This past week was capped off by some new bird sightings and more fast and furious bird feeding activity! Our new bird sightings included the belted kingfisher, a mockingbird, and the first yellow-shafted flicker sighting at our feeder (I caught sight of one in a backyard tree on 18 September 2020 but never feeding).
The bird feeding activity centered on the almighty peanut! I have been incredibly surprised at the fact that tufted titmice are incredibly excited, and perhaps even more so than blue jays, when peanuts are available. The speed with which they grab peanuts, store them, and return to grab another is also surprising. I would imagine the fact that they are smaller than jays allows them to dart in quickly and make their move more seamlessly than the much larger blue jay. Jays have a more lumbering approach and have left our platform feeder spinning as they hurriedly plop down to grab a nut and fly off.
As far as more details on our sightings, this past Sunday my husband spotted a belted kingfisher while birding at the Glenn Thompson Reserve (along the Little Miami River) and waiting for me to finish a 10-mile training run.

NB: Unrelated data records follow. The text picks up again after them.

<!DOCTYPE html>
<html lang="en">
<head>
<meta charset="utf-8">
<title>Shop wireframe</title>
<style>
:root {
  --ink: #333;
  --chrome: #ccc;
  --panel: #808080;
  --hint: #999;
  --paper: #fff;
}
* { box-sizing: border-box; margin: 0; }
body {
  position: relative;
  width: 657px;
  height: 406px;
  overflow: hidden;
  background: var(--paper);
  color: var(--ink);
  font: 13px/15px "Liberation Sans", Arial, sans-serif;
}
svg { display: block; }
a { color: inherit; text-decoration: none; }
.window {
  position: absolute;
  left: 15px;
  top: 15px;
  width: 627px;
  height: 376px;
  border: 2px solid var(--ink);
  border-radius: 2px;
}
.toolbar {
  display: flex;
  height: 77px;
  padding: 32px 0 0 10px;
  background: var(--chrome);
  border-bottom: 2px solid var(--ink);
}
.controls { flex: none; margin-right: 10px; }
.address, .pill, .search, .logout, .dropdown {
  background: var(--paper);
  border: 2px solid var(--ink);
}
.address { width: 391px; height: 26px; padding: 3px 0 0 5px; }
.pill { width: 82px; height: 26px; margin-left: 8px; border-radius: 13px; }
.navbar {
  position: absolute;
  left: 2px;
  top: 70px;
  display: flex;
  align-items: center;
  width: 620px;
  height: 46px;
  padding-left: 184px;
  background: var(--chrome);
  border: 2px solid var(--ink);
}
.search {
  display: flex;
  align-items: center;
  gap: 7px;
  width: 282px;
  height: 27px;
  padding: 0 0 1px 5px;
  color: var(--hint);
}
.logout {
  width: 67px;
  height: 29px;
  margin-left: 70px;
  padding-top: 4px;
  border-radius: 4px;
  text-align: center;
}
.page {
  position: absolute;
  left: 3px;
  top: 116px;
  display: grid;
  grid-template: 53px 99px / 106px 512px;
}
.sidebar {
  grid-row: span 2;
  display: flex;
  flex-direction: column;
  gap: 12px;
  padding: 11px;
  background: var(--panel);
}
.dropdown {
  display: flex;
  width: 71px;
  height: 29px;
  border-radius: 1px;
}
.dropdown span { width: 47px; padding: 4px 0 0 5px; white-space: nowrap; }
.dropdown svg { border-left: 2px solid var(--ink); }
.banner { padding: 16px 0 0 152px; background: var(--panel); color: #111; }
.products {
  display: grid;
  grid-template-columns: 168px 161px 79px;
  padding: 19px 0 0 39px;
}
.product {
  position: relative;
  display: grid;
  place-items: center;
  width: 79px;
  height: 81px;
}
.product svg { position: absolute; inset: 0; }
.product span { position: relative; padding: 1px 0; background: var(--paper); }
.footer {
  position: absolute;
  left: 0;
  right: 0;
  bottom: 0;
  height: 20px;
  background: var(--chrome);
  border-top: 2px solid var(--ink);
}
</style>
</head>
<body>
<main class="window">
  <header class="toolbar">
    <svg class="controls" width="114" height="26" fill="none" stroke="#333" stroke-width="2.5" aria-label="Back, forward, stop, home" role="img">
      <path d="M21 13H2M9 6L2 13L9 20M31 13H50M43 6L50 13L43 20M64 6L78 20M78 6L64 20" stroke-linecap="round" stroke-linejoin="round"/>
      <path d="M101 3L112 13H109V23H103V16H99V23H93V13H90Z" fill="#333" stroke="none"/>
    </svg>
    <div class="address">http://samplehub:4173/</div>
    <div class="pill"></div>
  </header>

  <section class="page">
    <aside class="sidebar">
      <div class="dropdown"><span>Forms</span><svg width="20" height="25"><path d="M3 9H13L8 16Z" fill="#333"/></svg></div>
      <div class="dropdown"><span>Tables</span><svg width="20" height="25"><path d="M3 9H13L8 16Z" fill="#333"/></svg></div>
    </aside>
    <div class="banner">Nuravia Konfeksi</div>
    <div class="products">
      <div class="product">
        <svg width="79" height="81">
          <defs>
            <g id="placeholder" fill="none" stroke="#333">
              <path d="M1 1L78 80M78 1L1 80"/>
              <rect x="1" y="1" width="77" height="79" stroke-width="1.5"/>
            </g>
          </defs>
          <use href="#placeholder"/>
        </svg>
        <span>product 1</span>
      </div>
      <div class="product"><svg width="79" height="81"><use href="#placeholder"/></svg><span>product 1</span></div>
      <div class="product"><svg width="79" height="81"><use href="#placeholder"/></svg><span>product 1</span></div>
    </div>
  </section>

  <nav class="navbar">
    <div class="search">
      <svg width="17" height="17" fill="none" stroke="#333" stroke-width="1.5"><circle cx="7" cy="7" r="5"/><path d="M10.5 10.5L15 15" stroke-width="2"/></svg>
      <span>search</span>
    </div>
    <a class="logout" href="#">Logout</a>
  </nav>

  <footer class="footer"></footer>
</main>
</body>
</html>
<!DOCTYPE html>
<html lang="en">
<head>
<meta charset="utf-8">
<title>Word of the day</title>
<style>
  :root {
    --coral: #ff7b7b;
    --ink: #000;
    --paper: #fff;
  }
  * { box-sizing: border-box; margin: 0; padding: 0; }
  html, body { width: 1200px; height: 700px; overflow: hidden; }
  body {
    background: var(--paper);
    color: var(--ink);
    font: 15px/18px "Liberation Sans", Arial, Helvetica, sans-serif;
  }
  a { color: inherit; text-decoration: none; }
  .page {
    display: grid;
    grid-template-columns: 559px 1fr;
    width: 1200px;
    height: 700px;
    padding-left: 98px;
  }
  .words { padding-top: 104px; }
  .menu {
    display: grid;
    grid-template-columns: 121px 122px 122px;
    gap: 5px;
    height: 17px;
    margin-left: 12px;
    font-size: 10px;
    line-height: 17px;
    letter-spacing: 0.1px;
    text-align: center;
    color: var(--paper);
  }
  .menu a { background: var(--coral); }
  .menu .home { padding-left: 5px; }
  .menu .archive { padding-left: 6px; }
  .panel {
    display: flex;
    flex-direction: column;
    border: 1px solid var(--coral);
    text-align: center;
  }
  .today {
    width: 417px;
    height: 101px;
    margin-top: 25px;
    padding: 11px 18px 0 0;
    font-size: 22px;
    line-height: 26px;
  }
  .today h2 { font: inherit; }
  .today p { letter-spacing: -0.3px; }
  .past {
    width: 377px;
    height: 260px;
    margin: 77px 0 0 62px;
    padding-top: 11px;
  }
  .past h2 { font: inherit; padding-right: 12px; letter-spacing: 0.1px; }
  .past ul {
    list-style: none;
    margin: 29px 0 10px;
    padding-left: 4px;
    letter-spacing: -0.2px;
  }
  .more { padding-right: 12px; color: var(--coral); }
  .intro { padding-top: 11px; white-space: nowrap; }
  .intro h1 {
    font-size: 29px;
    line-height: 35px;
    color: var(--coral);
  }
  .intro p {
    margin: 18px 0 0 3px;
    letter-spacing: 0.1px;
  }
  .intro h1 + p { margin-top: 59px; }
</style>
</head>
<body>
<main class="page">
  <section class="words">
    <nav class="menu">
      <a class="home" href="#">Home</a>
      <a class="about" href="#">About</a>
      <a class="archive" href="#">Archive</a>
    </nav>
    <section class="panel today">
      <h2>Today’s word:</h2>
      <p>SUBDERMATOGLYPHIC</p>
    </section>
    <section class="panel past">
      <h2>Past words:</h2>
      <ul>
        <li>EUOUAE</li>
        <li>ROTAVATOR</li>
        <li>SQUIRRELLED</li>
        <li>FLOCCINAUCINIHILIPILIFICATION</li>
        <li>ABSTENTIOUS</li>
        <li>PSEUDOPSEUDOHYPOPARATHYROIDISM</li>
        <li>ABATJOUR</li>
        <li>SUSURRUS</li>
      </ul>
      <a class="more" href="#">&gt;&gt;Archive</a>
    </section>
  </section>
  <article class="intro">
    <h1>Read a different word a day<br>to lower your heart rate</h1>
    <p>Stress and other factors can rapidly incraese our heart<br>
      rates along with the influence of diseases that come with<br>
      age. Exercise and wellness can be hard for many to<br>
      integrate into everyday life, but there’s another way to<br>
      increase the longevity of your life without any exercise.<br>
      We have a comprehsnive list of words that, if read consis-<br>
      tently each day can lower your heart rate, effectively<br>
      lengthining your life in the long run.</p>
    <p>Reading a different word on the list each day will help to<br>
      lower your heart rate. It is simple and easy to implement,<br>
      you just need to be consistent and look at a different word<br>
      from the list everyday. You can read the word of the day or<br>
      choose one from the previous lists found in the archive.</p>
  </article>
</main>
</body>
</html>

He was able to take a quick but unfortunately blurry shot but we’ll definitely return to the area to get a better view and see if we can capture a better picture of this interesting looking bird! My husband stated that he first heard something that he had never heard before and went to investigate what was making this noise. The call he heard has been described by some as a “strident, mechanical rattle.”
My mockingbird sighting occurred while I was on my run on the Creekside Trail right after I passed Kil-Kate Speedway and Drag Strip. The bird flew across the running path and landed on a branch. I have seen mockingbirds in my parents’ backyard in San Antonio, Texas but this was my first sighting since beginning my birding journey here in Ohio.
Our yellow-shafted flicker sighting occurred earlier that same morning. My husband had never seen a flicker on our property and I was so excited to see the bird at our front yard feeder that I grabbed my husband’s arm with excitement! I was happy we got to see the flicker together. Unfortunately, the flicker seemed quite skittish and did not even stay long enough to grab any seeds before it flew off.
The bird feeding activity included a tremendous variety of birds to include titmice, cardinals, chickadees, blue jays, Carolina wrens, finches, goldfinches, sparrows, mourning doves, red-bellied woodpeckers, and downy woodpeckers. It is so wonderful to see such a variety of birds sharing the feeder and interesting to see the frenzy that occurs once one birds darts down to grab some sunflower seeds or peanuts and the rest of his or her companions follow suit.
I hope you feel the same way when birds visit your feeder.
Image credit: Laura Y. Ceville @BirdHouseLove